- **What the task requires**
Below are the records. Gather each line that holds "olive".
##### Supplied records #####
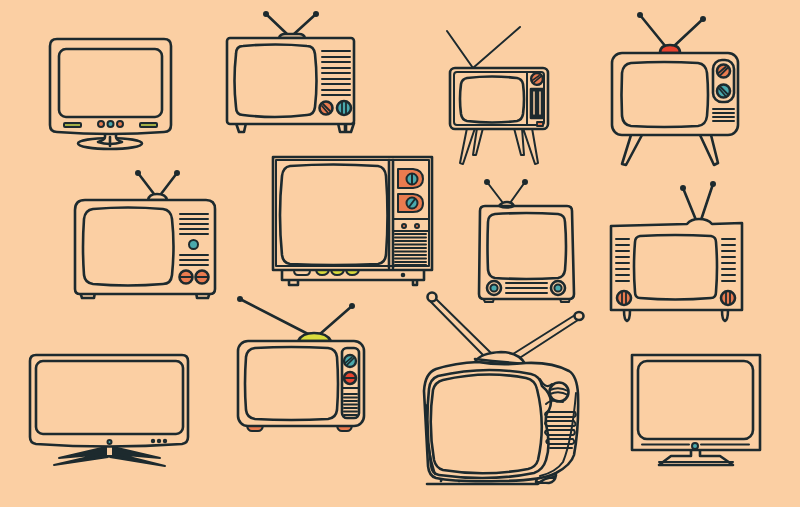
<!DOCTYPE html>
<html lang="en">
<head>
<meta charset="utf-8">
<title>Television icon set</title>
<style>
:root{--peach:#fbcfa3;--ink:#1d2a2e;--orange:#ea7b4f;--teal:#4aa9ad;--red:#e8432f;--lime:#d9dc3c;--olive:#a3ad45}
html,body{margin:0;height:100%;overflow:hidden;background:var(--peach)}
svg{display:block;width:800px;height:507px}
.set{fill:none;stroke:var(--ink);stroke-width:2.6;stroke-linecap:round;stroke-linejoin:round}
.body{fill:var(--peach)}
.thin{stroke-width:2}
.ink{fill:var(--ink)}
.orange{fill:var(--orange)}
.teal{fill:var(--teal)}
.red{fill:var(--red)}
.lime{fill:var(--lime)}
.olive{fill:var(--olive)}
</style>
</head>
<body>
<svg viewBox="0 0 800 507" role="img" aria-label="Twelve line-drawn television sets">
<defs>
<g id="dial"><circle r="6.5"/><path d="M-3 -4L4 3M-4 -2L2 5" stroke-width="1.8"/></g>
<g id="dial-upright"><circle r="7"/><path d="M-2 -6V6M2 -6V6" stroke-width="1.8"/></g>
<g id="dial-ring"><circle r="7" class="body"/><circle r="3.6" class="teal" stroke-width="2"/></g>
<circle id="tip" r="2.2" class="ink" stroke-width="1.6"/>
</defs>
<rect width="800" height="507" fill="var(--peach)"/>

<g class="set" id="monitor-oval-stand">
<ellipse cx="110" cy="143.500" rx="32" ry="5.500" class="body"/>
<path class="body" d="M105 133V137Q105 140 98 142Q110 146 122 142Q116 140 116 137V133"/>
<path d="M110 137V146"/>
<path class="body" d="M57 39H164Q171 39 171 46V125Q171 132 164 132Q110 136 57 132Q50 132 50 125V46Q50 39 57 39Z"/>
<rect x="59" y="49" width="103" height="68" rx="7"/>
<g class="thin"><rect x="64" y="123" width="17" height="4" rx="1" class="olive"/><rect x="140" y="123" width="17" height="4" rx="1" class="olive"/>
<circle cx="101" cy="124" r="3" class="orange"/><circle cx="110.500" cy="124" r="3" class="teal"/><circle cx="120" cy="124" r="3" class="orange"/></g>
</g>

<g class="set" id="set-striped-speaker">
<path d="M287 34L266 14M294 34L316 14"/><use href="#tip" x="266" y="14"/><use href="#tip" x="316" y="14"/>
<path class="body" d="M279 38Q280 34 285 34H299Q304 34 305 38Z"/>
<path class="body" d="M236 123L239 132H244L246 123M338 123L340 132H345V123M346 123V132H351L354 123"/>
<rect x="227" y="38" width="127" height="86" rx="3" class="body"/>
<path d="M243 46Q276 43 307 46Q314 46 315 54Q318 81 315 107Q314 115 307 115Q275 119 243 115Q236 115 236 107Q233 81 236 54Q236 46 243 46Z"/>
<path class="thin" d="M322 51H350M322 57H350M322 62H350M322 68H350M322 73H350M322 79H350M322 84H350M322 90H350M322 95H350"/>
<use href="#dial" x="326" y="108" class="orange"/><use href="#dial-upright" x="344" y="108" class="teal"/>
</g>

<g class="set" id="set-four-legs">
<path d="M473 68L447 31M473 68L520 27" stroke-width="2"/>
<path class="body thin" d="M467 128L460 163L463 164L475 128M477 128L473 155L476 155L483 128M514 128L521 155H524L522 128M523 128L535 164L538 163L532 128"/>
<rect x="450" y="68" width="98" height="61" rx="5" class="body"/>
<rect x="454" y="72" width="90" height="53" rx="3" class="thin"/>
<path d="M467 78Q492 75 517 78Q522 79 523 84Q525 99 523 114Q522 120 517 121Q492 124 467 121Q462 120 461 114Q459 99 461 84Q462 79 467 78Z"/>
<path class="thin" d="M527 73V124"/>
<g transform="translate(537 79) rotate(95)"><use href="#dial" class="orange" transform="scale(.9)"/></g>
<rect x="531" y="89" width="12" height="29" class="ink"/><path d="M534 92V114M540 92V114" stroke="var(--peach)" stroke-width="1.500"/>
<rect x="537" y="122" width="6" height="4" class="orange" stroke-width="1.800"/>
</g>

<g class="set" id="set-red-antenna-base">
<path d="M666 47L640 15M673 47L703 19"/><use href="#tip" x="640" y="15"/><use href="#tip" x="703" y="19"/>
<path class="red" d="M660 53Q660 45 670 45Q680 45 680 53Z"/>
<path class="body" d="M631 135L622 164L626 165L642 135M700 135L714 165L718 163L711 135"/>
<rect x="612" y="53" width="126" height="82" rx="10" class="body"/>
<path d="M631 63Q664 61 698 63Q706 64 707 73Q709 95 707 116Q706 125 698 126Q664 128 631 126Q623 125 622 116Q621 95 622 73Q623 64 631 63Z"/>
<rect x="713" y="60" width="21" height="42" rx="9"/>
<g transform="translate(723.500 71) rotate(90)"><use href="#dial" class="orange"/></g><use href="#dial" x="723.500" y="91" class="teal"/>
<path class="thin" d="M713 109H734M713 113H734M713 117H734M713 121H734"/>
</g>

<g class="set" id="set-round-corner">
<path d="M154 194L138 173M161 194L177 173"/><use href="#tip" x="138" y="173"/><use href="#tip" x="177" y="173"/>
<path class="body" d="M148 200Q149 194 157 194Q166 194 167 200Z"/>
<path class="body" d="M80 292L82 298H94L95 292M196 292L197 298H208L210 292"/>
<path class="body" d="M85 200H206Q215 200 215 209V289Q215 294 210 294H80Q75 294 75 289V210Q75 200 85 200Z"/>
<path d="M93 209Q128 206 163 209Q171 210 172 219Q175 246 172 275Q171 284 163 284Q128 287 93 284Q85 283 84 275Q82 247 84 219Q85 210 93 209Z"/>
<path class="thin" d="M180 214H208M180 219H208M180 224H208M180 229H208M180 234H208M180 255H208M180 260H208M180 265H208"/>
<circle cx="193.500" cy="244.500" r="4.500" class="teal thin"/>
<circle cx="186" cy="277" r="6.500" class="orange"/><circle cx="202" cy="277" r="6.500" class="orange"/><path class="thin" d="M180 277H192M196 277H208"/>
</g>

<g class="set" id="set-wide-console">
<path class="body" d="M282 270V280H424V270M289 280V285H298V280M413 280V285H417V280"/>
<g class="thin"><path class="body" d="M294 270Q294 275 298 275H306Q310 275 310 270Z"/><path class="lime" d="M316 270Q317 275 322 275Q328 275 329 270ZM331 270Q332 275 337 275Q343 275 344 270ZM346 270Q347 275 352 275Q358 275 359 270Z"/></g>
<circle cx="403" cy="275" r="1" class="ink"/>
<rect x="273" y="157" width="159" height="113" class="body"/>
<rect x="276" y="160" width="153" height="106" class="thin"/>
<path d="M389 160V268M393 160V268"/>
<path d="M290 166Q333 163 378 166Q385 167 386 176Q389 215 386 255Q385 263 378 264Q333 266 290 264Q283 263 282 255Q278 215 282 176Q283 167 290 166Z"/>
<g class="thin"><path class="orange" d="M398 169H413Q423 170 423 179Q423 187 413 188H398ZM398 194H413Q423 195 423 203Q423 212 413 212H398Z"/>
<circle cx="412" cy="179" r="5.500" class="teal"/><path d="M412 174V184"/><circle cx="412" cy="203" r="5.500" class="teal"/><path d="M409 207L415 199"/>
<path d="M393 219H429M393 231H429"/><circle cx="404" cy="226" r="2" class="orange"/><circle cx="417" cy="226" r="2" class="orange"/>
<path d="M395 234H426M395 237.500H426M395 241H426M395 244.500H426M395 248H426M395 251.500H426M395 255H426M395 258.500H426M395 262H426M395 265H426"/></g>
</g>

<g class="set" id="set-small-square">
<path class="thin" d="M503 203L487 182M510 203L525 182"/><use href="#tip" x="487" y="182" transform="translate(0 0)"/><use href="#tip" x="525" y="182"/>
<path class="body" d="M499 206Q502 202 507 202Q512 202 514 206Z"/>
<path class="body thin" d="M483 298L485 302H493L494 298M560 298L561 302H569L570 298"/>
<path class="body" d="M485 206H499Q507 209 514 206H567Q572 206 572 211L574 294Q574 299 569 299H484Q479 299 479 294L480 211Q480 206 485 206Z"/>
<path d="M495 214Q526 212 558 214Q565 215 565 222Q567 246 565 270Q564 277 558 278Q526 280 495 278Q489 277 488 270Q487 246 488 222Q488 215 495 214Z"/>
<use href="#dial-ring" x="494" y="288"/><use href="#dial-ring" x="558" y="288"/>
<path class="thin" d="M506 283H547M506 288H547M506 293H547"/>
</g>

<g class="set" id="set-twin-speakers">
<path d="M696 220L683 188M701 220L713 184"/><use href="#tip" x="683" y="188"/><use href="#tip" x="713" y="184"/>
<path class="body" d="M624 310Q624 320 627 321Q630 320 630 310M722 310Q722 320 725 321Q728 320 728 310"/>
<path class="body" d="M611 226L687 224Q691 219 699 219Q708 219 712 224L742 223V310H611Z"/>
<path d="M640 236Q675 234 711 236Q716 237 716 242Q718 267 716 292Q716 298 711 298Q675 301 640 298Q635 298 635 292Q633 267 635 242Q635 237 640 236Z"/>
<path class="thin" d="M616 239H629M616 245H629M616 251H629M616 257H629M616 263H629M616 269H629M616 275H629M616 281H629M722 239H735M722 245H735M722 251H735M722 257H735M722 263H735M722 269H735M722 275H735M722 281H735"/>
<use href="#dial-upright" x="624" y="298" class="orange"/><use href="#dial-upright" x="728" y="298" class="orange"/>
</g>

<g class="set" id="flat-screen-splayed-stand">
<path class="ink thin" d="M106 447L59 458L104 454ZM106 453L54 465L108 457ZM113 447L160 458L115 454ZM113 453L165 466L110 457Z"/>
<path class="body thin" d="M106 445V456H113V445"/>
<path class="body" d="M36 355H182Q188 355 188 361V437Q188 443 182 444Q110 449 36 444Q30 443 30 437V361Q30 355 36 355Z"/>
<rect x="36" y="361" width="147" height="73" rx="7"/>
<circle cx="109.500" cy="442" r="2" class="teal thin"/><g class="ink" stroke="none"><circle cx="153" cy="441" r="2.200"/><circle cx="159" cy="441" r="2.200"/><circle cx="165" cy="441" r="2.200"/></g>
</g>

<g class="set" id="set-lime-antenna-base">
<path d="M308 334L240 299M320 334L352 306"/><use href="#tip" x="240" y="299"/><use href="#tip" x="352" y="306"/>
<path class="lime" d="M298 341Q302 333 314 333Q327 333 331 341Z"/>
<path class="orange thin" d="M247 426Q248 431 252 431H258Q262 431 263 426ZM337 426Q338 431 342 431H347Q351 431 352 426Z"/>
<rect x="238" y="341" width="126" height="85" rx="10" class="body"/>
<path d="M255 348Q291 346 328 348Q336 349 337 357Q339 384 337 410Q336 418 328 419Q291 421 255 419Q247 418 246 410Q244 384 246 357Q247 349 255 348Z"/>
<rect x="342" y="348" width="17" height="70" rx="5"/>
<g transform="translate(350 361) rotate(90)"><use href="#dial" class="teal" transform="scale(.92)"/></g><circle cx="350" cy="378" r="6" class="red"/><path class="thin" d="M345 378H355"/>
<path class="thin" d="M342 388H359"/><path class="thin" d="M344 394H357M344 397.500H357M344 401H357M344 404.500H357M344 408H357M344 411.500H357M344 415H357"/>
</g>

<g class="set" id="set-sketchy-perspective">
<path class="body thin" d="M429 300L485 357L491 353L434 297ZM513 354L518 359L578 320L575 315Z"/>
<circle cx="432" cy="297" r="4.500" class="body"/><ellipse cx="579" cy="316" rx="4.500" ry="4" class="body"/>
<path class="body" d="M475 362Q480 353 501 352Q519 352 526 365Q500 364 475 362Z"/>
<path d="M475 359Q500 362 526 364"/>
<path d="M427 484H538Q543 478 555 477M441 481Q442 475 450 475Q458 475 459 481M536 482Q537 474 546 474Q555 474 556 475Q555 482 549 483Z"/>
<path class="body" d="M436 369Q455 363 478 362Q500 366 526 363Q552 362 569 371Q577 376 578 394Q579 428 574 455Q571 465 556 473Q540 481 500 481Q455 482 436 478Q429 476 428 466L424 391Q425 373 436 369Z"/>
<path d="M438 376Q485 365 531 374Q540 376 542 386Q555 397 549 410Q545 414 546 424Q551 445 546 460Q543 470 534 473Q490 482 439 475Q432 474 431 465Q425 427 429 389Q430 379 438 376Z"/>
<path d="M443 380Q485 370 526 378Q535 380 537 389Q546 425 538 460Q536 467 528 469Q485 477 443 470Q436 468 434 460Q428 425 433 390Q435 382 443 380Z"/>
<path class="thin" d="M427 405Q424 440 435 474M540 379Q546 390 552 384M576 393Q572 440 563 462Q556 472 540 476"/>
<circle cx="559" cy="392" r="9.500" class="body"/><path class="thin" d="M550 390Q559 386 568 391M550 394Q559 390 568 395M546 404Q552 398 563 402"/>
<path class="thin" d="M547 412H575Q577 416 574 417H547Q543 414 547 412ZM547 421H574Q577 425 574 426H547Q543 423 547 421ZM547 430H574Q576 434 573 435H547Q543 432 547 430ZM548 439H573Q576 443 572 444H549Q544 442 548 439ZM550 448H572"/>
</g>

<g class="set" id="flat-screen-block-stand">
<path class="body" d="M691 449V456H671L659 465H733L720 456H700V449"/><path d="M659 462H733" class="thin"/>
<rect x="632" y="355" width="128" height="95" class="body"/>
<rect x="638" y="361" width="115" height="78" rx="9"/>
<path class="thin" d="M642 444.500H689M701 444.500H749"/><circle cx="695" cy="446" r="3" class="teal thin"/>
</g>
</svg>
</body>
</html>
#####
- **Response to this task**
:root{--peach:#fbcfa3;--ink:#1d2a2e;--orange:#ea7b4f;--teal:#4aa9ad;--red:#e8432f;--lime:#d9dc3c;--olive:#a3ad45}
.olive{fill:var(--olive)}
<g class="thin"><rect x="64" y="123" width="17" height="4" rx="1" class="olive"/><rect x="140" y="123" width="17" height="4" rx="1" class="olive"/>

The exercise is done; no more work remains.